The article is a presentation of a South African research project in which researchers in the fields of ritual-liturgical studies and social development are collaborating to explore the role of religious ritual in the kinds of social capital formation that have a direct significance and implication for alleviating poverty and promoting social development at grassroots level. Focusing on Christian congregations in poor socio-economic contexts in the Western Cape and KwaZulu-Natal, the aim of the research is to understand social capital formation through the lens of religious ritual. The research project builds on the hypothesis that social capital has a role to play in the related goals of poverty alleviation and social development, something which it seeks to conceptualise and explore in greater detail. Within this framework the discussion explores and contextualises the conceptual link between social capital and the practice of religious ritual in present-day South African society by drawing on existing research and theoretical debates, both nationally and internationally. This enables the authors to present some additional notes on the key theoretical, conceptual and methodological points of departure of the undertaken project. These are followed by a number of concluding observations about the modes of investigation and action steps through which the research topic is currently being further developed.
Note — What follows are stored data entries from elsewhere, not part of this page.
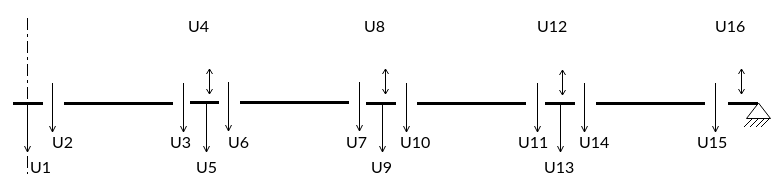
<!DOCTYPE html>
<html lang="en">
<head>
<meta charset="utf-8">
<title>Beam displacement diagram</title>
<style>
:root { --ink: #000; --paper: #fff; }
* { box-sizing: border-box; }
html, body { margin: 0; overflow: hidden; background: var(--paper); }
.diagram { position: relative; width: 784px; height: 193px; margin: 0; overflow: hidden; color: var(--ink); font: 16px/20px Lato, "Open Sans", sans-serif; }
.drawing { position: absolute; inset: 0; display: block; fill: none; stroke: var(--ink); stroke-width: 1; }
.beams { stroke-width: 3; }
.axis { stroke-dasharray: 12 4 3 4; }
.label { position: absolute; left: var(--x); white-space: nowrap; }
.upper { top: 16px; }
.middle { top: 132px; }
.lower { top: 157px; }
</style>
</head>
<body>
<figure class="diagram">
  <svg class="drawing" width="784" height="193" viewBox="0 0 784 193" role="img" aria-label="Beam segments with displacement arrows and a pinned support">
    <defs>
      <path id="down-arrow" d="M0 0V49M-3 43L0 49L3 43"/>
      <path id="double-arrow" d="M0 0V25M-3 5L0 0L3 5M-3 20L0 25L3 20"/>
    </defs>
    <line class="axis" x1="27.5" y1="18" x2="27.5" y2="174"/>
    <g class="beams">
      <path d="M13 103.5H43M64 103.5H173M190 102.5H219M240 102.5H349M366 103.5H396M417 103.5H526M545 103.5H575M596 103.5H705M728 103.5H758"/>
    </g>
    <g class="segment-arrows">
      <use href="#down-arrow" x="52.5" y="83"/>
      <use href="#down-arrow" x="183.5" y="83"/>
      <use href="#down-arrow" x="228.5" y="82"/>
      <use href="#down-arrow" x="359.5" y="82"/>
      <use href="#down-arrow" x="406.5" y="83"/>
      <use href="#down-arrow" x="537.5" y="83"/>
      <use href="#down-arrow" x="584.5" y="83"/>
      <use href="#down-arrow" x="715.5" y="83"/>
    </g>
    <g class="joint-arrows">
      <use href="#down-arrow" x="27.5" y="103"/>
      <use href="#down-arrow" x="206.5" y="103"/>
      <use href="#down-arrow" x="382.5" y="103"/>
      <use href="#down-arrow" x="560.5" y="103"/>
    </g>
    <g class="rotation-arrows">
      <use href="#double-arrow" x="209.5" y="69"/>
      <use href="#double-arrow" x="385.5" y="69"/>
      <use href="#double-arrow" x="562.5" y="70"/>
      <use href="#double-arrow" x="741.5" y="69"/>
    </g>
    <g class="support">
      <polygon points="758.5,103 746.5,118.5 770.5,118.5"/>
      <path d="M752 119L744 127M758 119L750 127M764 119L756 127M769 119L761 127"/>
    </g>
  </svg>
  <span class="label lower" style="--x:30px">U1</span>
  <span class="label middle" style="--x:52px">U2</span>
  <span class="label middle" style="--x:170px">U3</span>
  <span class="label upper" style="--x:188px">U4</span>
  <span class="label lower" style="--x:196px">U5</span>
  <span class="label middle" style="--x:228px">U6</span>
  <span class="label middle" style="--x:346px">U7</span>
  <span class="label upper" style="--x:364px">U8</span>
  <span class="label lower" style="--x:371px">U9</span>
  <span class="label middle" style="--x:400px">U10</span>
  <span class="label middle" style="--x:518px">U11</span>
  <span class="label upper" style="--x:537px">U12</span>
  <span class="label lower" style="--x:544px">U13</span>
  <span class="label middle" style="--x:579px">U14</span>
  <span class="label middle" style="--x:697px">U15</span>
  <span class="label upper" style="--x:715px">U16</span>
</figure>
</body>
</html>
This article introduces Religion & Development as a new transdisciplinary journal focusing on the nexus between religion and development. It outlines the motivation for establishing the new periodical along three central themes: the move towards sustainable development as dominant development paradigm; the reinvigoration of the post-development debate; and the emerging academic, policy and practice field of religion and development. The discussion proceeds to highlight the envisaged task of the journal as well as its transdisciplinary and collaborative span. Moreover, it delineates Religion & Development’s core editorial policies, before setting the scene for the contributions of the journal’s first issue.